Where does the word "rivet" occur in the entries below? Copy every line that has it.

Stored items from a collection

Segment Open

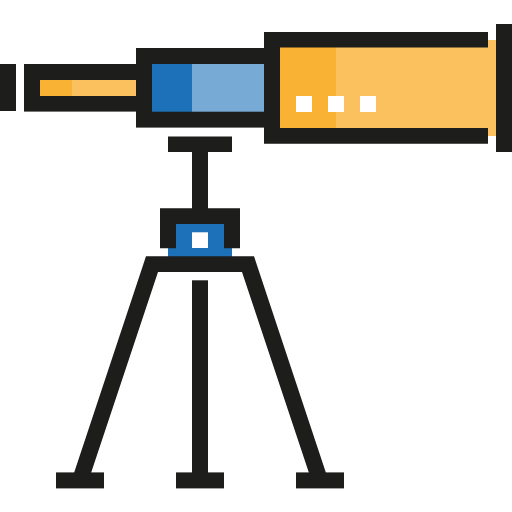
<!DOCTYPE html>
<html lang="en">
<head>
<meta charset="utf-8">
<title>Telescope icon</title>
<style>
:root {
  --ink: #1d1d1b;
  --amber: #f9b233;
  --amber-light: #fbc15e;
  --blue: #1d71b8;
  --blue-light: #77aad4;
  --paper: #fff;
}
html, body { margin: 0; background: var(--paper); overflow: hidden; }
svg { display: block; width: 512px; height: 512px; }
.ink { fill: var(--ink); }
.amber { fill: var(--amber); }
.amber-light { fill: var(--amber-light); }
.blue { fill: var(--blue); }
.blue-light { fill: var(--blue-light); }
.paper { fill: var(--paper); }
</style>
</head>
<body>
<svg viewBox="0 0 512 512" role="img" aria-label="Telescope on a tripod">
  <defs>
    <rect id="rivet" class="paper" y="96" width="16" height="16"/>
    <rect id="foot" class="ink" y="472.4" width="48" height="16"/>
  </defs>

  <g id="eyepiece">
    <rect class="ink" y="64" width="16" height="47"/>
    <rect class="ink" x="24" y="64" width="113" height="47.6"/>
    <rect class="amber" x="40" y="80" width="32" height="16"/>
    <rect class="amber-light" x="72" y="80" width="64" height="16"/>
  </g>

  <g id="middle-tube">
    <rect class="ink" x="136" y="48" width="129" height="79.6"/>
    <rect class="blue" x="152" y="64" width="40" height="47.7"/>
    <rect class="blue-light" x="192" y="64" width="72" height="47.7"/>
  </g>

  <g id="main-tube">
    <rect class="amber-light" x="336" y="40" width="161" height="96"/>
    <rect class="amber" x="280" y="47" width="56" height="82"/>
    <path class="ink" d="M264 32H488V47.6H280V128H488V143.7H264Z"/>
    <rect class="ink" x="496" y="24" width="16" height="128"/>
    <use href="#rivet" x="296"/>
    <use href="#rivet" x="328"/>
    <use href="#rivet" x="360"/>
  </g>

  <g id="mount">
    <path class="ink" d="M168 136.4H232V152H208V210H192V152H168Z"/>
    <path class="blue" d="M176 223H224V248H232V257H168V248H176Z"/>
    <path class="ink" d="M160 208.3H240V248.2H224V224H176V248.2H160Z"/>
    <rect class="paper" x="192" y="232.3" width="16" height="15.7"/>
  </g>

  <g id="tripod">
    <path class="ink" d="M146 256.3H254L326 473H309L242 272H158L91 473H74Z"/>
    <rect class="ink" x="192" y="280.3" width="16" height="193"/>
    <use href="#foot" x="56"/>
    <use href="#foot" x="176"/>
    <use href="#foot" x="296"/>
  </g>
</svg>
</body>
</html>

Segment Closed

**FINISHED EXERCISE**
    <rect id="rivet" class="paper" y="96" width="16" height="16"/>
    <use href="#rivet" x="296"/>
    <use href="#rivet" x="328"/>
    <use href="#rivet" x="360"/>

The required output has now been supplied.